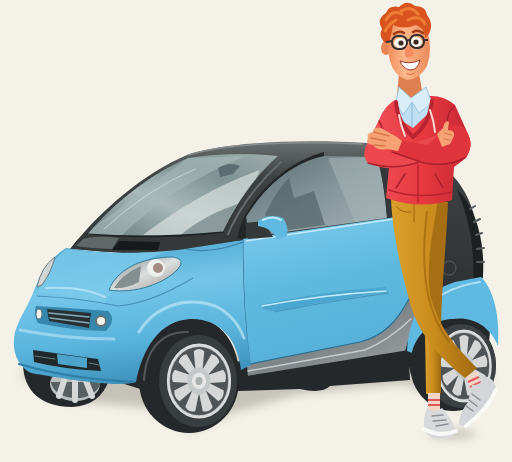
<!DOCTYPE html>
<html lang="en">
<head>
<meta charset="utf-8">
<title>Man leaning on a blue city car</title>
<style>
:root{--paper:#f4f1e9;--blue:#5fb9e0;--blue-deep:#3c93bd;--blue-light:#8fd4f0;--shell:#343839;--tyre:#25282a;--red:#e63a40;--red-deep:#b9232f;--skin:#f6a274;--skin-deep:#d9774c;--hair:#d9531e;--trouser:#c88a1c;--trouser-deep:#98630f;--shirt:#bfe0f2}
html,body{margin:0;background:var(--paper);overflow:hidden}
svg{display:block;width:512px;height:462px}
.blue{fill:var(--blue)}.shell{fill:var(--shell)}.tyre{fill:var(--tyre)}
.seam{fill:none;stroke:#2b6f92;stroke-width:1.2}
.shine{fill:none;stroke:#c3ebfb;stroke-linecap:round}
.line{fill:none;stroke-linecap:round;stroke-linejoin:round}
</style>
</head>
<body>
<svg viewBox="0 0 512 462" role="img" aria-label="Cartoon man with red hoodie leaning on a small blue car">
<defs>
<linearGradient id="door-paint" x1="0" y1="0" x2=".25" y2="1"><stop offset="0" stop-color="#7ccbee"/><stop offset=".5" stop-color="#60badf"/><stop offset="1" stop-color="#57b0d8"/></linearGradient>
<linearGradient id="front-paint" x1=".3" y1="0" x2=".5" y2="1"><stop offset="0" stop-color="#4ba4cd"/><stop offset=".35" stop-color="#74c6e9"/><stop offset=".7" stop-color="#5ab4dc"/><stop offset="1" stop-color="#3c91ba"/></linearGradient>
<linearGradient id="windshield" x1="0" y1="1" x2="1" y2="0"><stop offset="0" stop-color="#64787b"/><stop offset=".4" stop-color="#a9b9b9"/><stop offset=".7" stop-color="#7f9394"/><stop offset="1" stop-color="#9eacab"/></linearGradient>
<linearGradient id="side-glass" x1="0" y1="0" x2="1" y2="1"><stop offset="0" stop-color="#5c6d71"/><stop offset=".5" stop-color="#85969a"/><stop offset="1" stop-color="#a2b1b4"/></linearGradient>
<linearGradient id="roof" x1="0" y1="0" x2="0" y2="1"><stop offset="0" stop-color="#6a6f70"/><stop offset=".2" stop-color="#3d4142"/><stop offset="1" stop-color="#2b2e30"/></linearGradient>
<linearGradient id="silver" x1="0" y1="0" x2="1" y2="1"><stop offset="0" stop-color="#a6abad"/><stop offset=".5" stop-color="#7e8487"/><stop offset="1" stop-color="#a2a7a9"/></linearGradient>
<linearGradient id="lamp" x1="0" y1="0" x2="1" y2="1"><stop offset="0" stop-color="#6f797b"/><stop offset=".5" stop-color="#dce1e0"/><stop offset="1" stop-color="#9c8c88"/></linearGradient>
<linearGradient id="hoodie" x1="0" y1="0" x2="1" y2="0"><stop offset="0" stop-color="#f0525a"/><stop offset=".55" stop-color="#e7393f"/><stop offset="1" stop-color="#c52833"/></linearGradient>
<linearGradient id="cloth" x1="0" y1="0" x2="1" y2="0"><stop offset="0" stop-color="#dba02c"/><stop offset=".5" stop-color="#ca8b1d"/><stop offset="1" stop-color="#a06a10"/></linearGradient>
<linearGradient id="face" x1="0" y1="0" x2="1" y2="0"><stop offset="0" stop-color="#f08d5c"/><stop offset=".4" stop-color="#fdb78b"/><stop offset="1" stop-color="#ec8a5a"/></linearGradient>
<filter id="soft" x="-20%" y="-60%" width="140%" height="220%"><feGaussianBlur stdDeviation="5"/></filter>
<clipPath id="windshield-area"><path d="M87 235C112 205 148 175 188 158Q232 151 278 156C257 174 236 203 222 233Q150 239 87 235Z"/></clipPath>
<path id="spoke" d="M-4-11L-6-29Q0-33 6-29L4-11Z"/>
<g id="rim">
<circle r="36" fill="#8c9294"/><circle r="33" fill="#4e5456"/><circle r="35" fill="none" stroke="#d9dcdb" stroke-width="3"/>
<g fill="#d5d8d7"><use href="#spoke"/><use href="#spoke" transform="rotate(40)"/><use href="#spoke" transform="rotate(80)"/><use href="#spoke" transform="rotate(120)"/><use href="#spoke" transform="rotate(160)"/><use href="#spoke" transform="rotate(200)"/><use href="#spoke" transform="rotate(240)"/><use href="#spoke" transform="rotate(280)"/><use href="#spoke" transform="rotate(320)"/></g>
<circle r="13" fill="#c3c8c8"/><circle r="8" fill="#e5e7e5"/><circle r="4" fill="#a9afaf"/>
</g>
</defs>

<rect width="512" height="462" fill="#f4f1e9"/>

<g id="ground-shadow" fill="#8d8a82" filter="url(#soft)" opacity=".45">
<path d="M20 375L60 400L150 408L190 432L235 412L300 394L405 384L460 408L494 372L420 350L60 350Z"/>
<ellipse cx="452" cy="434" rx="24" ry="5"/>
</g>

<g id="car">
<g id="far-wheel"><path class="tyre" d="M23 365C24 391 41 407 72 407C91 406 103 397 109 380L92 362Z"/><ellipse cx="75" cy="384" rx="25" ry="17" fill="#b9bebe"/><path d="M51 382C54 402 95 405 101 382Z" fill="#596062"/><path class="line" d="M75 381V400M64 381L59 396M86 381L92 396" stroke="#d5d8d7" stroke-width="6"/></g>
<path id="underside" class="tyre" d="M105 378L250 360L408 345L410 380L330 386Q322 394 300 389L238 391L150 392Z"/>
<path id="safety-shell" fill="url(#roof)" d="M70 249C102 209 143 174 187 155C225 142 300 139 367 143L430 160C465 176 480 210 483 278L410 318L243 262Z"/>
<path id="rear-edge" d="M456 188C476 208 485 240 483 276L473 281C475 245 468 214 456 188Z" fill="#1d2021"/>
<path class="line" d="M470 209L475 206M474 222L480 219M476 235L482 233M477 249L484 248M477 262L484 262" stroke="#555b5d" stroke-width="2"/>
<path class="line" d="M188 155C228 143 300 141 362 144" stroke="#888d8d" stroke-width="1.5"/>

<g id="windscreen">
<path d="M87 235C112 205 148 175 188 158Q232 151 278 156C257 174 236 203 222 233Q150 239 87 235Z" fill="url(#windshield)"/>
<g clip-path="url(#windshield-area)">
<path d="M76 240L188 158L245 156Q171 187 120 237Z" fill="#a6b9b9" opacity=".65"/>
<path d="M143 235Q202 190 260 170L240 215L221 240Z" fill="#d9e0dd" opacity=".7"/>
<path d="M177 238Q204 214 244 202L222 236Z" fill="#63777a" opacity=".6"/>
<path d="M218 168Q230 161 240 166L233 174L220 177Z" fill="#5b6e71"/>
<path class="line" d="M104 229Q146 190 195 169" stroke="#d7e1df" stroke-width="1" opacity=".7"/>
</g>
<path class="line" d="M88 235Q150 240 222 233" stroke="#1d2122" stroke-width="3"/>
</g>
<path id="side-window" d="M246 215C264 188 291 163 324 156L377 157Q384 180 387 218L249 237Z" fill="url(#side-glass)"/>
<path d="M265 215Q276 190 289 178L294 198L314 191L325 225L288 230Z" fill="#516267" opacity=".65"/>
<path d="M328 158L377 157Q384 180 387 217L355 222Z" fill="#aab9bb" opacity=".5"/>
<path d="M324 156C290 163 264 188 246 217V238L237 242C238 211 278 164 324 152Z" fill="#222627"/>
<path class="line" d="M226 239Q242 198 281 162" stroke="#656b6c" stroke-width="2"/>
<path class="shell" d="M377 157L393 164L397 222L387 219Q384 181 377 157Z"/>

<path id="sill" d="M247 364L363 341C388 332 399 310 407 298L422 313L408 352L248 378Z" fill="url(#silver)"/>
<path class="line" d="M248 371L365 350Q389 340 411 319" stroke="#c8cccc" stroke-width="1.4"/>
<path class="tyre" d="M240 377L409 350V360L240 389Z"/>
<path id="door" d="M243 239L396 217L409 299C397 322 383 337 360 342L250 364Q242 304 243 239Z" fill="url(#door-paint)"/>
<path class="seam" d="M243 239Q242 304 250 364L360 342C384 336 397 321 409 299"/>
<path class="shine" d="M246 241L394 219" stroke-width="1.5"/>
<path d="M260 305Q324 291 386 287L388 292Q330 300 276 311Q265 312 260 305Z" fill="#4ba7d0"/>
<path class="shine" d="M262 306Q320 295 386 291" stroke-width="1.3"/>
<path class="seam" d="M274 312Q330 301 389 293" opacity=".5"/>

<g id="rear-fender">
<path class="tyre" d="M405 352C411 322 430 307 460 308L490 330L488 355L411 374Z"/>
<path class="blue" d="M407 351C409 315 424 292 455 282L481 277C494 290 500 316 498 346C488 322 466 314 445 321C424 328 417 344 415 354Z"/>
<path class="shine" d="M419 317Q438 288 480 282" stroke-width="2" opacity=".8"/>
<circle cx="449" cy="268" r="7" fill="none" stroke="#555b5d"/>
</g>
<g id="rear-wheel"><ellipse class="tyre" cx="453" cy="365" rx="43" ry="46"/><ellipse cx="461" cy="366" rx="35" ry="42" fill="#3b4042"/><use href="#rim" transform="translate(464 366)scale(.76 1)"/></g>

<path class="tyre" d="M136 384C138 345 159 318 190 317C222 318 239 344 240 382Z"/>
<path id="front-body" fill="url(#front-paint)" d="M66 248Q130 258 181 247L243 240Q242 310 251 365L241 370C238 340 220 318 190 319C160 321 143 347 136 382C119 388 66 379 31 373C17 366 11 350 15 332C20 316 29 305 35 288C43 269 52 257 66 248Z"/>
<path d="M66 249Q130 258 181 247C145 257 120 271 104 305Q70 294 38 293C47 270 55 257 66 249Z" fill="#7dcbec" opacity=".75"/>
<path class="seam" d="M37 296Q80 298 118 306C142 304 168 293 193 278" opacity=".6"/>
<path class="shine" d="M46 288Q83 286 105 297" stroke-width="2" opacity=".7"/>
<path class="shine" d="M139 332C155 306 185 296 215 306Q235 315 244 338" stroke-width="3" opacity=".65"/>
<path class="seam" d="M182 248C207 255 230 247 243 242" opacity=".7"/>
<path class="shell" d="M72 248Q78 236 88 234Q150 241 222 233L243 240L178 250Q124 256 72 248Z"/>
<path d="M83 239Q97 235 119 238L112 249Q94 249 76 246Z" fill="#606768"/><path d="M119 241L160 242L158 250H112Z" fill="#171a1b"/>
<g id="headlamps"><path d="M109 290C116 271 139 257 174 257Q186 260 178 269C164 284 135 294 109 290Z" fill="url(#lamp)" stroke="#357e9f"/><circle cx="156" cy="268" r="9" fill="#eef0ed"/><circle cx="158" cy="268" r="5" fill="#a38b83"/><path d="M114 288Q122 274 141 266L139 282Q126 289 114 288Z" fill="#858f90"/><path d="M37 287Q41 267 55 257Q51 273 42 285Z" fill="#cfd6d4" stroke="#6e7c80"/></g>
<g id="bumper">
<path d="M36 306Q72 308 108 311Q117 319 106 331Q68 330 38 323Q33 314 36 306Z" fill="#3687ae"/>
<path d="M47 309L91 313L89 328L49 321Z" fill="#263033"/><path class="line" d="M49 313L89 317M50 318L89 323" stroke="#83aaba" stroke-width="1.5"/>
<ellipse cx="39" cy="314" rx="3" ry="5" fill="#f5f4ec" stroke="#657377"/><circle cx="101" cy="321" r="5" fill="#f5f4ec" stroke="#657377" stroke-width="2"/>
<path class="shine" d="M20 330Q64 339 114 339" stroke-width="3" opacity=".55"/>
<path d="M33 350Q68 355 98 359L101 371Q62 369 34 362Z" fill="#20282b"/><path d="M57 354L87 358V368L58 364Z" fill="#4da5ce"/><path class="line" d="M35 356L55 359M89 363L99 365" stroke="#687d84"/>
<path class="line" d="M19 364Q70 379 134 382" stroke="#2e7da5" stroke-width="2"/>
</g>
<g id="front-wheel"><ellipse class="tyre" cx="189" cy="381" rx="50" ry="52"/><path d="M144 380C146 347 164 331 188 332" class="line" stroke="#53595b" stroke-width="2"/><ellipse cx="198" cy="381" rx="39" ry="46" fill="#383d3f"/><use href="#rim" transform="translate(199 381)scale(.88 1.03)"/></g>
<g id="wing-mirror"><path class="shell" d="M245 223L264 221L273 237L248 239Z"/><path class="blue" d="M258 221Q269 213 283 218Q289 226 287 236L277 239Q272 228 258 226Z"/><path class="shine" d="M263 220Q273 215 281 220" stroke-width="2"/></g>
</g>

<g id="man">
<g id="straight-leg">
<path d="M420 200L448 202C446 250 441 291 441 335V393L426 394C427 345 424 313 425 280Z" fill="#a66f13"/>
<path d="M425 330L441 348V393L426 394Z" fill="url(#cloth)"/>
<path d="M428 393H440V412H428Z" fill="#f3d5c8"/><path d="M428 400H440M428 405H440" stroke="#e1585a" stroke-width="2"/>
<path d="M427 408Q435 414 442 408Q452 418 456 431Q455 439 441 439Q427 438 424 429Q423 417 427 408Z" fill="#d8d9db"/><path class="line" d="M424 429Q440 438 456 431" stroke="#f8f8f6" stroke-width="4"/><path class="line" d="M432 416L443 415M433 421L446 420M436 426L448 424" stroke="#8c9196" stroke-width="1.5"/>
</g>
<g id="crossed-leg">
<path d="M466 376L477 371L482 389L473 394Z" fill="#f3d5c8"/><path d="M468 382L479 377M470 387L481 382" stroke="#e1585a" stroke-width="2"/>
<path d="M472 385Q481 386 484 376Q494 377 496 389Q491 406 472 424Q463 430 459 423Q460 412 468 402Z" fill="#d3d5d8"/><path class="line" d="M496 390Q488 409 466 426" stroke="#fafaf7" stroke-width="4"/><path class="line" d="M472 394L480 400M469 400L477 406M466 406L473 411" stroke="#8a9095" stroke-width="1.5"/>
<path d="M391 198L438 201C432 235 426 265 430 294C437 325 454 345 477 368L465 378C439 357 417 333 409 299C400 266 392 229 391 198Z" fill="url(#cloth)"/>
<path class="line" d="M427 212Q421 260 428 295Q434 322 449 342" stroke="#98630f" stroke-width="2" opacity=".6"/><path class="line" d="M397 207Q401 213 411 212M414 205V222" stroke="#98630f"/>
</g>
<g id="torso">
<path d="M399 73H419L423 96L410 108L397 96Z" fill="#de7f50"/>
<path fill="url(#hoodie)" d="M399 98Q385 104 379 120L366 146Q362 157 368 163L389 167L386 198Q419 210 452 200L454 167L466 158Q474 146 468 134L455 105Q444 95 428 96Z"/>
<path d="M400 92L399 119L413 128L430 112L428 92L413 101Z" fill="#bfe0f2"/><path d="M399 87L411 98L426 87L432 103L419 113L412 102L403 115L396 102Z" fill="#d9eef8" stroke="#8fbdd5" stroke-width=".8"/><path d="M412 103V127" stroke="#8ab9d2"/>
<path class="line" d="M396 102Q397 121 413 137Q429 125 432 101" stroke="#b9232f" stroke-width="4"/>
<path class="line" d="M399 115Q401 126 405 136M430 110Q434 121 435 132" stroke="#f8dcd4" stroke-width="2"/>
<path class="line" d="M418 165V202M389 190Q418 200 452 192" stroke="#b9232f" stroke-width="1.5"/><path class="line" d="M396 188L405 174M443 188L435 174" stroke="#a81f2b" stroke-width="1.5"/>
</g>
<g id="folded-arms">
<path d="M366 146Q385 142 404 147L440 134L445 151L412 166Q386 172 369 163Q362 157 366 146Z" fill="#ec474d"/>
<path d="M447 128Q462 121 468 134Q475 148 463 159Q447 168 424 163L390 151L393 139L427 145Z" fill="#df343c"/>
<path class="line" d="M368 163Q395 171 419 162M392 152L424 163Q449 167 464 158M454 107Q445 114 448 130M379 121Q385 130 382 140" stroke="#aa202d" stroke-width="1.5"/>
<path d="M397 137L402 141L398 151L387 149Q377 151 373 145Q365 144 368 138Q366 133 373 132Q373 126 381 128Z" fill="#f6a274"/><path class="line" d="M371 138L386 141M374 132L389 136M374 145L385 146" stroke="#d9774c" stroke-width="1.3"/>
<path d="M437 134L443 128Q445 119 449 122L448 130Q455 130 454 136L450 144L442 147Z" fill="#f6a274"/><path class="line" d="M444 133L452 135M444 139L450 140" stroke="#d9774c" stroke-width="1.2"/>
</g>
<g id="head">
<ellipse cx="386" cy="48" rx="5" ry="7" fill="#e98555"/>
<path d="M388 28Q408 16 427 29Q433 49 427 66Q420 79 407 80Q394 76 390 61Q386 44 388 28Z" fill="url(#face)"/>
<path fill="#d9531e" d="M385 43Q378 36 382 29Q376 19 386 13Q389 5 399 7Q407-1 415 6Q426 6 427 15Q434 24 429 34L425 38Q425 28 416 25Q403 30 393 25Q392 33 389 42Z"/>
<path class="line" d="M386 20Q392 9 402 14M401 11Q411 5 418 14M385 31Q389 24 396 20M408 20Q420 14 425 24" stroke="#f07c36" stroke-width="3"/>
<path class="line" d="M394 34Q399 30 404 33M413 32Q418 29 423 33" stroke="#a23b13" stroke-width="2.5"/>
<g id="glasses"><ellipse cx="400" cy="43" rx="6" ry="5" fill="#fffaf3"/><ellipse cx="416" cy="42" rx="6" ry="5" fill="#fffaf3"/><circle cx="401" cy="43" r="2.6" fill="#3d2a23"/><circle cx="416" cy="42" r="2.6" fill="#3d2a23"/><g fill="none" stroke="#34302f" stroke-width="2"><rect x="392" y="36" width="15" height="13" rx="6"/><rect x="410" y="35" width="14" height="13" rx="6"/><path d="M407 41Q409 39 410 41M392 41L386 42M424 40H428"/></g></g>
<path d="M407 45Q412 46 414 54Q412 59 406 57Q403 53 407 45Z" fill="#f58c62"/>
<path d="M400 61Q410 65 420 60Q418 70 410 70Q403 69 400 61Z" fill="#fff" stroke="#9d3928"/><path class="line" d="M407 74Q411 76 415 73" stroke="#d9774c"/>
</g>
</g>
</svg>
</body>
</html>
________________________________________
Count every line of the records that includes "none", and give that number with no other words.

6